> Material for this exercise:
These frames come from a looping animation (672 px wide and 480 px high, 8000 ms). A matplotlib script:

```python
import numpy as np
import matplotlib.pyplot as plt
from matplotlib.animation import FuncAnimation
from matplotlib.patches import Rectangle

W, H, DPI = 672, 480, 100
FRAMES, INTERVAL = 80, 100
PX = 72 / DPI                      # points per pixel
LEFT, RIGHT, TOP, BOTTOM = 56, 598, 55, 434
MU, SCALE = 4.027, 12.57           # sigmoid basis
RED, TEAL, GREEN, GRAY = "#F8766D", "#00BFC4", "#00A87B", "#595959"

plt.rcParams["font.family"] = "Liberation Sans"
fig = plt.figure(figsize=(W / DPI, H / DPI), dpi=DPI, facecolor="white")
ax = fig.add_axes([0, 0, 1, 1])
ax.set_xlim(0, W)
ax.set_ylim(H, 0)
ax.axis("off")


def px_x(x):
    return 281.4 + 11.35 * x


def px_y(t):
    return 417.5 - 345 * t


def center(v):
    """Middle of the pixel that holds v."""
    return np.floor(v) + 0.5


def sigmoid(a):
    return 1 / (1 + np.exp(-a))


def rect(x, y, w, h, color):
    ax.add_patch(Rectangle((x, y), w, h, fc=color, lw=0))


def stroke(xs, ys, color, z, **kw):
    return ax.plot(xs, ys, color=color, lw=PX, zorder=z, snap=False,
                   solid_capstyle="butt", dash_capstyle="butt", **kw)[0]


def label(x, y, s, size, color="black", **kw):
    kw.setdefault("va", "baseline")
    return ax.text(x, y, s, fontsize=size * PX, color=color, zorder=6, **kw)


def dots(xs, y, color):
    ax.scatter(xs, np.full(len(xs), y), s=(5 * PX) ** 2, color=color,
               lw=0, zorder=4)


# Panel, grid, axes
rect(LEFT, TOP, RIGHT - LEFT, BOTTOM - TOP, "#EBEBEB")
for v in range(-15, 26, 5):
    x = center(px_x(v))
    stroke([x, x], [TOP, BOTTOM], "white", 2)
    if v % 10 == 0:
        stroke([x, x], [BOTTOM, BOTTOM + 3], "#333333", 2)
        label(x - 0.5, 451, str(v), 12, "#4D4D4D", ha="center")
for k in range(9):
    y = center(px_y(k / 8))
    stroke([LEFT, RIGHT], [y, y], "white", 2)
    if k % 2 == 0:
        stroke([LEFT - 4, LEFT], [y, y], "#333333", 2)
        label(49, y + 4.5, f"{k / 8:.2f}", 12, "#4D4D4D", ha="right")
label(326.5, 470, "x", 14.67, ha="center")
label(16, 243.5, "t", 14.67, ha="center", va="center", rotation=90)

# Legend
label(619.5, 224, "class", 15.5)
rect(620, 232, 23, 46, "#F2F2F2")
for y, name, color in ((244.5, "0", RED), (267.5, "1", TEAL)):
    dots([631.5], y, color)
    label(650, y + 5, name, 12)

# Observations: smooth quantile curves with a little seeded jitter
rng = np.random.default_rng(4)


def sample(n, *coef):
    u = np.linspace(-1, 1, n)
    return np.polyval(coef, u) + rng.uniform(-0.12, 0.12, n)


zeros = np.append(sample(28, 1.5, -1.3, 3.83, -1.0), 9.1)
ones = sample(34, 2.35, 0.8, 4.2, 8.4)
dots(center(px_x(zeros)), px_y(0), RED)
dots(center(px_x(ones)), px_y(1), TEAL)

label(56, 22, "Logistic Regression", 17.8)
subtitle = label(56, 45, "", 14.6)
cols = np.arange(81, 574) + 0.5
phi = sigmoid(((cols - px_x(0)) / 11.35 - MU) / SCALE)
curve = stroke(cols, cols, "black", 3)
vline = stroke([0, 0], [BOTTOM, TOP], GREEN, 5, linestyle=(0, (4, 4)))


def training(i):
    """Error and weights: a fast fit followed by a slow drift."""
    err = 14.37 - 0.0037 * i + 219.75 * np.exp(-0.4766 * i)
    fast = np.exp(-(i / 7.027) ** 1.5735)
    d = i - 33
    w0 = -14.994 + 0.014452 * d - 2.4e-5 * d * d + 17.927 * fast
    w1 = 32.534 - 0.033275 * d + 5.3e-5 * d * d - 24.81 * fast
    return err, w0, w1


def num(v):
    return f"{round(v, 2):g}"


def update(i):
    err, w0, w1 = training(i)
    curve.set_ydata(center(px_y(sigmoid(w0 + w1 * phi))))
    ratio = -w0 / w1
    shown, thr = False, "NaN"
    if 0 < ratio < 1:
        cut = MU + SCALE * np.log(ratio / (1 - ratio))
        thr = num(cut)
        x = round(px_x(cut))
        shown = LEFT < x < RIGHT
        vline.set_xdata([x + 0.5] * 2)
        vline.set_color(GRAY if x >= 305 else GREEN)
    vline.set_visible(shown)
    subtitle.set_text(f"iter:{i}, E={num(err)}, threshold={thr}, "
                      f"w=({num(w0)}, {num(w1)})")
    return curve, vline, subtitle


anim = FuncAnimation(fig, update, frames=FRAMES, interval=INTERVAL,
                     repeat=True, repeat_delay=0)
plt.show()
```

> Goal of the exercise: Extract each line holding the word "center" from the records.

> Result:
def center(v):
    x = center(px_x(v))
        label(x - 0.5, 451, str(v), 12, "#4D4D4D", ha="center")
    y = center(px_y(k / 8))
label(326.5, 470, "x", 14.67, ha="center")
label(16, 243.5, "t", 14.67, ha="center", va="center", rotation=90)
dots(center(px_x(zeros)), px_y(0), RED)
dots(center(px_x(ones)), px_y(1), TEAL)
    curve.set_ydata(center(px_y(sigmoid(w0 + w1 * phi))))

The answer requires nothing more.